> [PROBLEM STATEMENT] For this exercise, report every line of the material that includes "circle".

> [DATASET EXTRACT]

┏━━

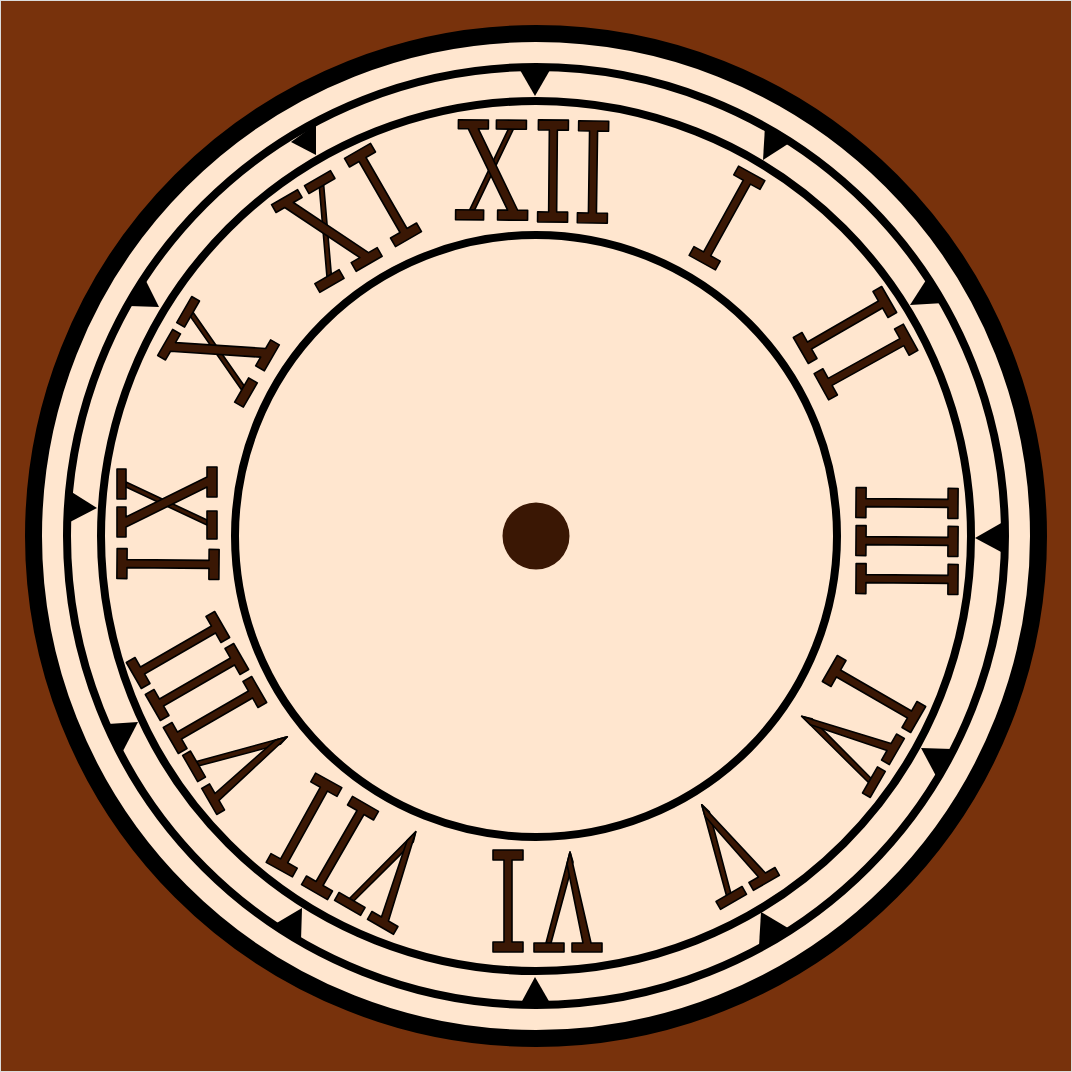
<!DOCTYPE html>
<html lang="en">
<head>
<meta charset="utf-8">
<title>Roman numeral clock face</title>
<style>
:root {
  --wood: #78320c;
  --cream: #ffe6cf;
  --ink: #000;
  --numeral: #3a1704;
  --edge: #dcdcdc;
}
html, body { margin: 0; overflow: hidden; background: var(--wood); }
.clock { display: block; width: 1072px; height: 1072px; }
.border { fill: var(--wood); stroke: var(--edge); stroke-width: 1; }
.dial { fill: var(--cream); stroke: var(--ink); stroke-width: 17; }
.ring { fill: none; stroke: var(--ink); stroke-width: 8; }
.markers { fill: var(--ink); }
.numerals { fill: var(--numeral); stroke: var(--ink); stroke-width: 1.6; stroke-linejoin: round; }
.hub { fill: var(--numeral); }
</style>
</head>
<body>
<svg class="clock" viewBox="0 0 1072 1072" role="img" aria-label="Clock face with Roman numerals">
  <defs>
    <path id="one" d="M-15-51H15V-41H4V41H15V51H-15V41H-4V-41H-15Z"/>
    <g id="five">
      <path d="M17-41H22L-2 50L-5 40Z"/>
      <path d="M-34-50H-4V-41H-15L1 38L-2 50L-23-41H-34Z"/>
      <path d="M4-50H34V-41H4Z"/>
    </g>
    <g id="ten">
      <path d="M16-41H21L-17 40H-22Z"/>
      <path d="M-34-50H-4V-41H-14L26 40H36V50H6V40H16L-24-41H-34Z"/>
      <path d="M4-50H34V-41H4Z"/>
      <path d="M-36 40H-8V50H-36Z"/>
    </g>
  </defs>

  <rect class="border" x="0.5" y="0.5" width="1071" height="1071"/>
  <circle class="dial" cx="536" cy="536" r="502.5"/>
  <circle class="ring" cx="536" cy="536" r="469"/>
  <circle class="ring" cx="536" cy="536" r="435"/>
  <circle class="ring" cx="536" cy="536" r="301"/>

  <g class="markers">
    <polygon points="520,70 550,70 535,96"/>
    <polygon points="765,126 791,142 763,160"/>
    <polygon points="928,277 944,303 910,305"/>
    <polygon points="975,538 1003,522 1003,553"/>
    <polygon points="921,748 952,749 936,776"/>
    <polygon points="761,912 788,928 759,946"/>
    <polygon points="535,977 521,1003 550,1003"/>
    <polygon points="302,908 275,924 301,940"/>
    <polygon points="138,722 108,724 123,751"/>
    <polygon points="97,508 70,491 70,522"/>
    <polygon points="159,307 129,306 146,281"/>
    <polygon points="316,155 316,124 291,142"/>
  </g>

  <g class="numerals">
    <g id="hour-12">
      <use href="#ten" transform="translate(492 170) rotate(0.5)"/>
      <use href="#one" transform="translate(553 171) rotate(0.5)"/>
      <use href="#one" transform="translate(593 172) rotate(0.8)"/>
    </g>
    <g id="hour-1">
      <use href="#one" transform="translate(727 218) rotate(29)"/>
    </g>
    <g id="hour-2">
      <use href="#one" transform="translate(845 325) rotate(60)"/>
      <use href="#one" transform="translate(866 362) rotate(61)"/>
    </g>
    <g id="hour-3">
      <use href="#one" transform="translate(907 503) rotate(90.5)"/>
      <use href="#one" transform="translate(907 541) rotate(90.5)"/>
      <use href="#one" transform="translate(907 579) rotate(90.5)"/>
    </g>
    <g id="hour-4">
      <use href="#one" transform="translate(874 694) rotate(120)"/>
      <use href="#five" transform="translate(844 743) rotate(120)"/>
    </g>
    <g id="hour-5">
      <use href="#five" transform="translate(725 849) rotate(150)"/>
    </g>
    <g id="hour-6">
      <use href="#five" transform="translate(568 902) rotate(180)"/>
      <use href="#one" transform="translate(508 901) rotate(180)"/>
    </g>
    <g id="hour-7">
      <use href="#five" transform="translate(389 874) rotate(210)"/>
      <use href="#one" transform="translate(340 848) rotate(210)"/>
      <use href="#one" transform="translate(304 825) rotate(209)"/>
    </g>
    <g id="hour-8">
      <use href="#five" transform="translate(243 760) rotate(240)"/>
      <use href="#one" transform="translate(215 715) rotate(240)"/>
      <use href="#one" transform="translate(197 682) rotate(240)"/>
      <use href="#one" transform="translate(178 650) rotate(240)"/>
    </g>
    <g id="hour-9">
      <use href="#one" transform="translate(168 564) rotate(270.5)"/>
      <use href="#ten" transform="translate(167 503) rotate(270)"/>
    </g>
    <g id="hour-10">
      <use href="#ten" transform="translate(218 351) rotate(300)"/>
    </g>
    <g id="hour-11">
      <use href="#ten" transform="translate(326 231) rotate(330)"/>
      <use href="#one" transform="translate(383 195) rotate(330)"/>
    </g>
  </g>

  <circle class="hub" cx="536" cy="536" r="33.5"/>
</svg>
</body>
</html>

┗━━

> [ANSWER SECTION]
  <circle class="dial" cx="536" cy="536" r="502.5"/>
  <circle class="ring" cx="536" cy="536" r="469"/>
  <circle class="ring" cx="536" cy="536" r="435"/>
  <circle class="ring" cx="536" cy="536" r="301"/>
  <circle class="hub" cx="536" cy="536" r="33.5"/>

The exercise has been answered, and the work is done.